The other issue that we examined in our exercise last month, and that was the subject of a New York Times article yesterday, is the ability of terrorist handlers to direct operations from outside the attack zone using cell phones and other portable communications devices. With this comes a formidable capacity to adjust tactics while attacks are underway.

We also discussed the complications of media coverage that could disclose law enforcement tactics in real time. This phenomenon is not new. In the past, police were able to defeat any advantage it might give hostage takers by cutting off power to the location they were in. However, the proliferation of handheld devices would appear to trump that solution. When lives are at stake, law enforcement needs to find ways to disrupt cell phones and other communications in a pin-pointed way against terrorists using them.

All of the measures I have discussed are part of a robust counterterrorism program we built from the ground up in 2002, when we realized that it in addition to our focus on crime-fighting, the Police Department needed to build the intelligence collection, analysis, and infrastructure protection capabilities to defend New York City from another terrorist attack.

We established the nation's first municipal counterterrorism bureau, and we restructured our Intelligence Division. We recruited the best that the federal government had to offer to head those two operations. We created a new civilian intelligence program to support our field commanders with timely information and analysis. We tapped the incredible linguistic diversity of the police department. We assigned native speakers of languages such as Arabic, Urdu, and Pashto to counterterrorism duties. We strengthened our patrols of key infrastructure in the city, including bridges, tunnels, and a host of landmarks and other sensitive locations. We forged collaborative relationships with the private sector, with law enforcement organizations up and down the east coast, and with federal agencies, especially the FBI and the Department of Homeland Security.

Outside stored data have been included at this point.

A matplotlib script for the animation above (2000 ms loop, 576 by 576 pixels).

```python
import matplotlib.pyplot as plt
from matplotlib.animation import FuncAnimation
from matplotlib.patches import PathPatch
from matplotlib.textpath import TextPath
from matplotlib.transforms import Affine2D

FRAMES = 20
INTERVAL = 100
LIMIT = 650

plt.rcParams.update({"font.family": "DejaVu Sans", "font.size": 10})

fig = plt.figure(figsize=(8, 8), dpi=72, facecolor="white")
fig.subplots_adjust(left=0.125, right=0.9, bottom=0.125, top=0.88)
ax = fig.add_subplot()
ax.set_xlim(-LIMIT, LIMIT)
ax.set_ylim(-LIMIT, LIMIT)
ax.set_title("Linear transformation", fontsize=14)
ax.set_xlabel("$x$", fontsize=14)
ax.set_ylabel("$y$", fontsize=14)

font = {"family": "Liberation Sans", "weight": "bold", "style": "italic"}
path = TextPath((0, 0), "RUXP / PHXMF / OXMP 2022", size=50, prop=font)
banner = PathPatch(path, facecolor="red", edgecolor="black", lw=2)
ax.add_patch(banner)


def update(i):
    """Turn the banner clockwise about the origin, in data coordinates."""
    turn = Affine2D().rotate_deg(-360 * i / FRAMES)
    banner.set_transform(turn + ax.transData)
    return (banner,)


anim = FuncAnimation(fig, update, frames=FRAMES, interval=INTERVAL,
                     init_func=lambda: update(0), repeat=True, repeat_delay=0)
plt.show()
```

In the last seven years, working with the FBI through the Joint Terrorist Task Force, we've stopped multiple plots against New York City. I know that this productive collaboration will continue to thrive. I also want to express my appreciation for the progress that's been made in processing the Police Department's “Foreign Intelligence Surveillance Act” requests at a pace that is in keeping with that of events around the world. This has made an important difference.

The Police Department's strongest and most innovative regional partnership is the one supported by the Department of Homeland Security, our Securing the Cities program. This is an unprecedented initiative to protect New York with advanced radiation detection devices installed at all points of access to the five boroughs, including roads, bridges, tunnels, and waterways. We now train and share information with dozens of neighboring jurisdictions.

Of course, this is the last line of defense we have. Our preference is to stop an attack in the earliest planning stages. But, in an evolving threat environment, we must proceed on many levels simultaneously. The international threat of terrorism is not going away. Terrorists are thinking creatively about new tactics. So must we. And while we have to learn from Mumbai and prepare to defend ourselves against a similar attack, we cannot focus too narrowly on any one preventive method. We need to go back to basics, strengthen our defense on every front, stay sharp, well-trained, well-equipped, and constantly vigilant. And we must continue to work together at every level of government to defeat those would harm us.

I want to thank the committee members for your crucial support in making this possible, and for this opportunity to share lessons learned.